Back then, ambulance-chasing lawyers were still inside the locked box of Pandora, it was thought admirable to have “a calling”, parents given a very high quality free education for their kids displayed supportive humility to our schools and their teachers, kids were frightened of coppers, and people like me were offered – with no strings or fees attached – the sort of social mobility that had previously been the dream of fluffy idealists. Quotas and forced, unreal “equality” had yet to be invented by ideological idiocy. Britain was morphing, at last, into being a meritocracy where social background, skin colour and religion were were irrelevancies.
But in 1964, the overwhelmingly bourgeois and privileged leaders of the Labour Party under Harold Wilson came to power. Their guilty goal was to demolish excellence in education, drift away from the realities of life, employ hollow slogans from US election campaigns and – above all – stop deprived kids from fulfilling their potential. Thirty three years later, an equally privileged and privately educated “New” Labour embraced focus groups, media spin and monetarist drivel while letting immigration rip.
Only by closing down social advancement and importing the New Poor has Labour retained any appeal to the electorate. And nothing helped them more in this respect than a Conservative Party that – in administration after administration – engaged in a systematic attack on investment on the very old, the very young, the very ill and home-grown British talent.

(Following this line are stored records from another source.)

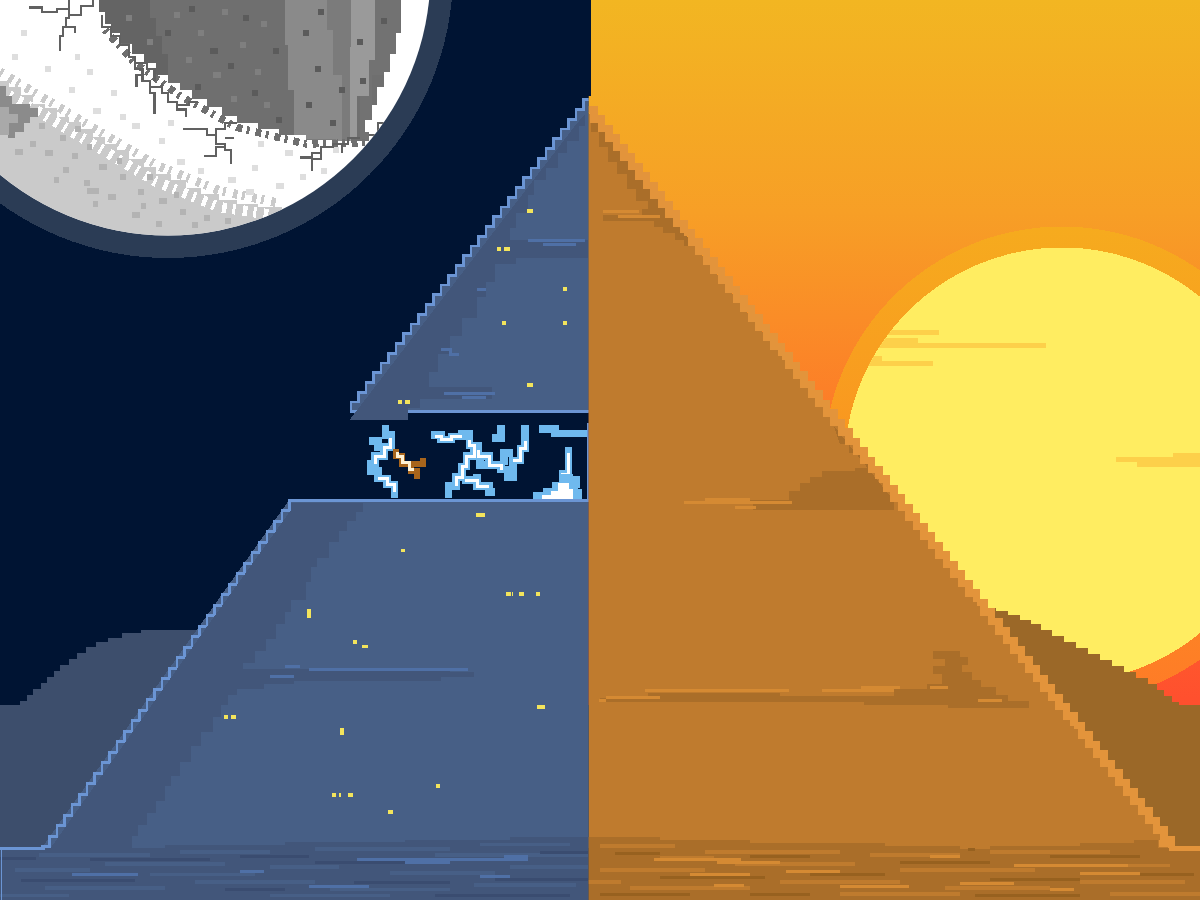
<!DOCTYPE html>
<html lang="en">
<head>
<meta charset="utf-8">
<title>Pyramid, Night and Day</title>
<style>
:root{
  --night:#001433; --moon-halo:#2b3c55; --moon:#ffffff; --moon-shade:#cacaca; --moon-speck:#b3b3b3;
  --mare:#6f6f6f; --mare-dark:#646464; --mare-light:#8a8a8a; --crack:#616161;
  --steel:#475f86; --steel-shade:#42567a; --steel-light:#4f70a6; --steel-edge:#6b95d4; --night-hill:#3d4e6c;
  --window:#f3e45c; --bolt:#6fb9ee; --bolt-core:#ffffff; --ember:#a8651c;
  --sun:#ffed61; --sun-streak:#fdd04a; --sand:#bf7b2e; --sand-shade:#aa6e29; --sand-light:#d58a33; --sand-edge:#e3943b; --day-hill:#9b6828;
}
html,body{margin:0;width:1200px;height:900px;overflow:hidden;background:var(--night)}
svg{display:block;width:1200px;height:900px}
.line{fill:none;stroke-linecap:butt;stroke-linejoin:miter}
.windows{stroke:var(--window);stroke-width:2.6}
.cracks{stroke:var(--crack);stroke-width:1.8}
.steel-shade{fill:var(--steel-shade)}
.steel-light{stroke:var(--steel-light);stroke-width:2}
.steel-body{fill:var(--steel);stroke:var(--steel-edge);stroke-width:1.8}
.sand-shade{fill:var(--sand-shade)}
.sand-light{stroke:var(--sand-light);stroke-width:2}
.sun-streak{stroke:var(--sun-streak);stroke-width:3.5}
</style>
</head>
<body>
<svg viewBox="0 0 800 600" shape-rendering="crispEdges" role="img" aria-label="Pixel-art pyramid split between a moonlit night and a sunset">
<defs>
  <linearGradient id="sunset" x1="0" y1="0" x2="0" y2="1">
    <stop offset="0" stop-color="#f2b622"/><stop offset=".3" stop-color="#f79f26"/>
    <stop offset=".6" stop-color="#fd7a28"/><stop offset="1" stop-color="#ff4f2e"/>
  </linearGradient>
  <linearGradient id="sun-halo" x1="0" y1="0" x2="0" y2="1">
    <stop offset="0" stop-color="#f6ab1e"/><stop offset=".5" stop-color="#fa9420"/><stop offset="1" stop-color="#ff7a27"/>
  </linearGradient>
  <clipPath id="night-half"><path d="M0 0H394V64H392.500V600H0z"/></clipPath>
  <clipPath id="day-half"><path d="M394 0H800V600H392.500V64H394z"/></clipPath>
  <clipPath id="moon-disc"><circle cx="112" cy="-18" r="175"/></clipPath>
  <clipPath id="sun-disc"><circle cx="708" cy="310" r="145"/></clipPath>
  <path id="mare-shape" d="M66 0V8H70V16H74V22H80V29H88V36H96V42H104V50H112V55H120V60H128V66H138V71H148V77H158V82H172V86H186V90H204V93H224V94H246V88H243V80H248V70H251V58H256V48H260V36H264V22H267V0z"/>
  <clipPath id="mare-clip"><use href="#mare-shape"/></clipPath>
  <path id="sand-steps" d="M0 0h5v6.320h5v6.320h5v6.320h5v6.320h5v6.320h5v6.320h5v6.320h5v6.320h5v6.320h5v6.320h5v6.320h5v6.320h5v6.320"/>
</defs>

<g id="night" clip-path="url(#night-half)">
  <rect width="394" height="600" fill="var(--night)"/>

  <g id="moon">
    <circle cx="112" cy="-18" r="190" fill="var(--moon-halo)"/>
    <g clip-path="url(#moon-disc)">
      <rect width="300" height="170" fill="var(--moon)"/>
      <path fill="var(--moon-shade)" d="M0 54H6V58H14V63H22V69H30V72H38V78H46V81H54V86H62V91H70V96H78V100H86V106H96V111H104V116H114V120H124V125H134V129H146V133H158V136H172V138H188V170H0z"/>
      <path class="line" stroke="var(--moon)" stroke-width="7" stroke-dasharray="3 4 2 5" d="M0 60L30 77 70 101 104 121 146 138 180 143"/>
      <path class="line" stroke="var(--moon-shade)" stroke-width="6" stroke-dasharray="2 5 3 3" d="M0 48L30 66 70 90 104 110 146 127 184 135"/>
      <path class="line" stroke="var(--moon-speck)" stroke-width="4" d="M26 84h4M40 92h4M30 102h5M48 104h4M58 98h3M66 111h5M80 118h4M56 122h4M72 131h5M92 128h4M106 134h5M120 141h4M88 143h5M104 149h4M136 145h4M42 113h4M150 147h4M62 136h3M98 118h4M116 130h3M20 96h4M10 101h5M36 120h3M128 150h4M50 86h4M78 107h3M58 127h8M94 137h3"/>
      <path class="line" stroke="#dedede" stroke-width="4" d="M30 46h4M46 60h4M62 74h5M74 62h4M88 84h5M106 94h4M118 108h5M132 114h4M152 120h5M168 112h4M184 124h5M200 118h4M172 96h4M190 102h5M222 100h4M214 114h4M240 104h4M58 48h4M14 22h4M8 38h4M50 38h3M80 78h4M112 82h4M164 128h5"/>
      <path fill="#8b8b8b" d="M0 57H4V64H8V69H20V72H25V78H20V82H16V88H10V92H5V86H0z"/>
      <path fill="#a9a9a9" d="M0 71H6V76H12V82H6V90H0z"/>

      <use href="#mare-shape" fill="var(--mare)"/>
      <g clip-path="url(#mare-clip)">
        <path fill="var(--mare-dark)" d="M60 0H100V12H104V24H108V36H112V60H60z"/>
        <path fill="var(--mare-light)" d="M190 0H232V95H196V60H192V30H190z"/>
        <path fill="#7b7b7b" d="M218 0H234V95H228V50H222V20H218z"/>
        <path fill="#9a9a9a" d="M234 0H250V40H246V64H238V95H233z"/>
        <path fill="#727272" d="M250 0H270V50H248V95H240V64H246V40H250z"/>
        <path class="line" stroke="#7f7f7f" stroke-width="4" d="M116 10h4M132 22h4M148 8h4M160 30h4M124 40h4M142 50h5M170 48h4M154 66h4M176 70h4M174 16h4M98 28h4M84 12h4"/>
        <path class="line" stroke="#5b5b5b" stroke-width="4" d="M110 22h4M126 6h4M140 34h5M162 12h4M152 44h4M130 58h4M168 62h4M182 34h4M184 80h4M202 22h4M210 46h4M204 70h4M220 82h4M238 28h4M226 60h4M212 8h4M240 54h4M254 14h4"/>
      </g>
      <path class="line" stroke="var(--mare)" stroke-width="5" stroke-dasharray="2 4 4 3" d="M70 20L90 42 120 64 158 85 204 96 246 95"/>
      <g class="line cracks">
        <path d="M19 5H28V8H38V6H46V0M46 6V12H44V18H42V24H40V34M42 18H50V22M46 10H54V4H62V0"/>
        <path d="M68 10V18H74V24H80V30H86V38H90V46H95V54H100V62H103V76M95 50H91V58M100 58H108V62M90 42H98V46H103V54"/>
        <path d="M108 56V62H112V68H118V73H124V78M118 70H126V68H132"/>
        <path d="M122 86H138V90H144V86H150V82H158M144 88V96H150V100H154V109M150 98H144V104H136M150 92H156"/>
        <path d="M200 105H208V102H214V98H222V96H232V92H240M214 100V106H208V114M228 96V102"/>
        <path d="M246 90H252V82H258"/>
      </g>
    </g>
  </g>

  <path id="night-hill" fill="var(--night-hill)" d="M0 470H13V467H18V463H22V459H27V455H31V451H36V447H40V443H46V439H51V435H57V431H64V428H72V425H81V422H94V420H150V600H0z"/>

  <g id="night-capstone">
    <path class="steel-body" d="M394 66.500h-5v6.500h-5v6.500h-5v6.500h-5v6.500h-5v6.500h-5v6.500h-5v6.500h-5v6.500h-5v6.500h-5v6.500h-5v6.500h-5v6.500h-5v6.500h-5v6.500h-5v6.500h-5v6.500h-5v6.500h-5v6.500h-5v6.500h-5v6.500h-5v6.500h-5v6.500h-5v6.500h-5v6.500h-5v6.500h-5v6.500h-5v6.500h-5v6.500h-5v6.500h-5v6.500h-5v6.500h-5v6.500H394"/>
    <path class="steel-shade" d="M390 76V84H386V94H378V102H372V112H364V120H356V130H352V142H344V152H340V160H392V172H344V176H330V188H324V198H318V212H308V224H300V236H292V248H286V258H328V266H280V272H272V280H233L384 83z"/>
    <g class="line steel-light"><path d="M352 160H390M362 163H384M318 193H324M294 233H300V236H306M296 262H330M308 265H324"/></g>
    <path class="line windows" d="M351 140.500h4M331 166h3M336 166h4M375 192.500h3M334.500 215.500h3M375 215.500h3M351 256.500h4M265 268h3M270 268h3"/>
  </g>

  <g id="power-core">
    <g class="line" stroke="var(--bolt)" stroke-width="5">
      <path id="bolt-left" d="M257 283V290H261V298H256V304H250V309H247V314H252V319H258V323H263V332M257 298H252V294H246"/>
      <path id="bolt-middle" d="M287 290H294V293H301V291H308V289H313V297H316V304H311V311H308V318H304V324H299V332M313 297H319V304H326V310H334V313H342V307H347V299H350V283M308 320H318V324H326V328H330M326 310H320V304M334 283V292H328M342 302H336V310M318 322V316M342 312V318H336"/>
      <path id="bolt-right" d="M362 283V286H370V289H392M379 298V316H375V322M379 320H384V325"/>
    </g>
    <g class="line" stroke="var(--bolt-core)" stroke-width="2">
      <path d="M260 292V298H256V304H250V309M252 319H258V323H263V328M290 291H294V293H301V291H308M313 293V297H316V304H311V311H308V318H304V324M319 300V304H326V310H334V313M342 307H347V299H350V294M310 320H318V324H326M379 302V316H375V322"/>
    </g>
    <path fill="var(--bolt)" d="M355 333V328H362V325H368V321H373V316H382V322H385V326H388V333z"/>
    <path fill="var(--bolt-core)" d="M361 333V330H367V327H372V322H379V326H382V333z"/>
    <path class="line" stroke="var(--ember)" stroke-width="4" d="M264 299V304H268V309H274V314H278V319M274 309H282V305"/>
    <path class="line" stroke="#fff2d5" stroke-width="2" d="M265 301V304H268V308H273V313H276"/>
    <path class="line" stroke="var(--steel-edge)" stroke-width="1.500" d="M392 282V333"/>
  </g>

  <g id="night-base">
    <path fill="var(--steel)" d="M394 333H193L28 565H394z"/>
    <path class="steel-body" d="M394 333.500H193v7h-5v7h-5v7h-5v7h-5v7h-5v7h-5v7h-5v7h-5v7h-5v7h-5v7h-5v7h-5v7h-5v7h-5v7h-5v7h-5v7h-5v7h-5v7h-5v7h-5v7h-5v7h-5v7h-5v7h-5v7h-5v7h-5v7h-5v7h-5v7h-5v7h-5v7h-5v7h-5v7h-5v7.500h-5"/>
    <path class="steel-shade" d="M194 335H242V341H237V347H231V354H226V361H219V372H211V378H207V388H204V400H194V408H190V416H184V426H177V434H170V442H162V446H300V448H316V451H294V454H196V456H176V459H158V463H152V470H147V478H142V488H134V497H127V508H120V517H114V524H110V534H104V542H98V550H92V557H88V565H34L140 415 194 340z"/>
    <path class="line steel-light" d="M190 444H200M206 446H312M180 451H196"/>
    <path class="line windows" d="M317 343.500h6M267 367h3M337.500 396h3M341 396h1M346 396h3M357 396h3M235 428h3M241 431h4M358 471.500h5M149 478h3M154 478h3M290.500 524h3M221 530h3M226 530h1M232 530h3M258.500 541.500h3.500M206 406v6M228 485v5"/>
  </g>

  <g id="night-ground">
    <path class="steel-shade" d="M0 565H110V563H190V561H270V560H340V558H394V600H0z"/>
    <path class="line" stroke="var(--steel-edge)" stroke-width="1.800" d="M0 565.500H30"/>
    <path class="line" stroke="var(--steel)" stroke-width="2.500" d="M26 570H100M120 568H180M210 566H300M320 563H380M10 580H60M70 576H150M180 578H226M260 582H330M290 570H392M340 578H392M30 592H110M130 588H210M220 593H300M316 590H384M100 583H170M0 597H46M180 597H260"/>
    <path class="line" stroke="#3a4c70" stroke-width="2" d="M0 572H24M60 573H140M160 571H206M14 587H90M150 593H190M236 588H300M330 586H392M210 575H270M290 597H380M360 568H392"/>
    <path class="line steel-light" d="M238 573H352M270 575H300M336 571H352M48 583H92M160 581H176M206 591H246M320 584H340"/>
    <path class="line" stroke="var(--steel-edge)" stroke-width="1" d="M1 566V600"/>
  </g>
</g>

<g id="day" clip-path="url(#day-half)">
  <rect id="day-sky" x="392" width="408" height="470" fill="url(#sunset)"/>
  <g id="sun">
    <circle cx="708" cy="310" r="159" fill="url(#sun-halo)"/>
    <circle cx="708" cy="310" r="145" fill="var(--sun)"/>
    <g class="line sun-streak" clip-path="url(#sun-disc)">
      <path d="M588 221.500H626M576 230.500H697M588 227H612M572 242.500H622M560 239H588M744 306.500H800M758 309.500H800M782 304H800"/>
    </g>
  </g>

  <path id="day-hill" fill="var(--day-hill)" d="M640 405H664V407H672V410H680V413H687V416H694V420H701V424H709V428H717V432H725V436H733V440H741V444H749V448H757V452H765V456H771V460H776V464H781V468H786V470H800V600H640z"/>

  <g id="day-pyramid">
    <path fill="var(--sand)" d="M390 72L783 567V600H390z"/>
    <path class="sand-shade" d="M394 76L463 164H456V160H450V155H442V151H436V147H402V143H428V139H432V134H424V126H418V116H411V108H405V98H399V88H394z"/>
    <path class="sand-shade" d="M556 284L596 334V340H502V336H474V333H526V327H533V322H540V318H548V314H570V312H582V308H574V302H566V296H560z"/>
    <path class="sand-shade" d="M622 434H640V438H645V443H641V448H648V453H654V458H664V463H672V467H686V472H632V470H576V468H400V465H432V462H520V464H596V459H618V456H628V449H622V444H630V439H622z"/>
    <g class="line sand-light">
      <path d="M402 141H426M412 144H440M456 335H528M470 333H500M490 338H504M399 467H404M430 460H526M404 465H440M548 460H596M574 458H600M620 458H632M652 467H668"/>
    </g>
    <g class="line" stroke="var(--sand-edge)" stroke-width="5">
      <use href="#sand-steps" x="391" y="73"/>
      <use href="#sand-steps" x="456" y="155.160"/>
      <use href="#sand-steps" x="521" y="237.320"/>
      <use href="#sand-steps" x="586" y="319.480"/>
      <use href="#sand-steps" x="651" y="401.640"/>
      <use href="#sand-steps" x="716" y="483.800"/>
    </g>
  </g>

  <g id="day-ground">
    <path class="sand-shade" d="M392 558H440V560H500V562H590V564H640V566H660V564H720V562H756V560H772V565H800V600H392z"/>
    <path class="line" stroke="var(--sand)" stroke-width="2.500" d="M400 564H450M470 568H560M580 570H640M660 568H740M400 580H470M490 576H570M600 580H690M710 577H780M420 592H500M520 588H600M630 592H700M720 588H790M440 572H476M560 596H640M740 596H800M392 588H414"/>
    <path class="line" stroke="#97611f" stroke-width="2" d="M410 569H440M500 571H540M600 575H660M700 571H760M440 585H510M540 583H590M660 586H720M400 596H460M500 596H540M650 597H720M760 583H796M645 566H650"/>
    <path class="line sand-light" d="M436 573H494M478 575H520M524 581H560M460 583H500M620 571H640M676 577H752M640 589H676M560 591H606M720 582H760M700 593H716M476 590H496"/>
    <path class="line" stroke="var(--sand-edge)" stroke-width="3" d="M774 560V563H781V565.500H800"/>
  </g>
</g>
</svg>
</body>
</html>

As histories go, they don’t come more ironic than that: in this life, we reap what we sow…and nothing has sown more divisive discontent than the combined efforts of monetarist Tories, and Labour’s race, class and gender warriors.
I remain a radical longing for an independent and confident United Kingdom driven by empirical compassion not ruthless ideological fantasy.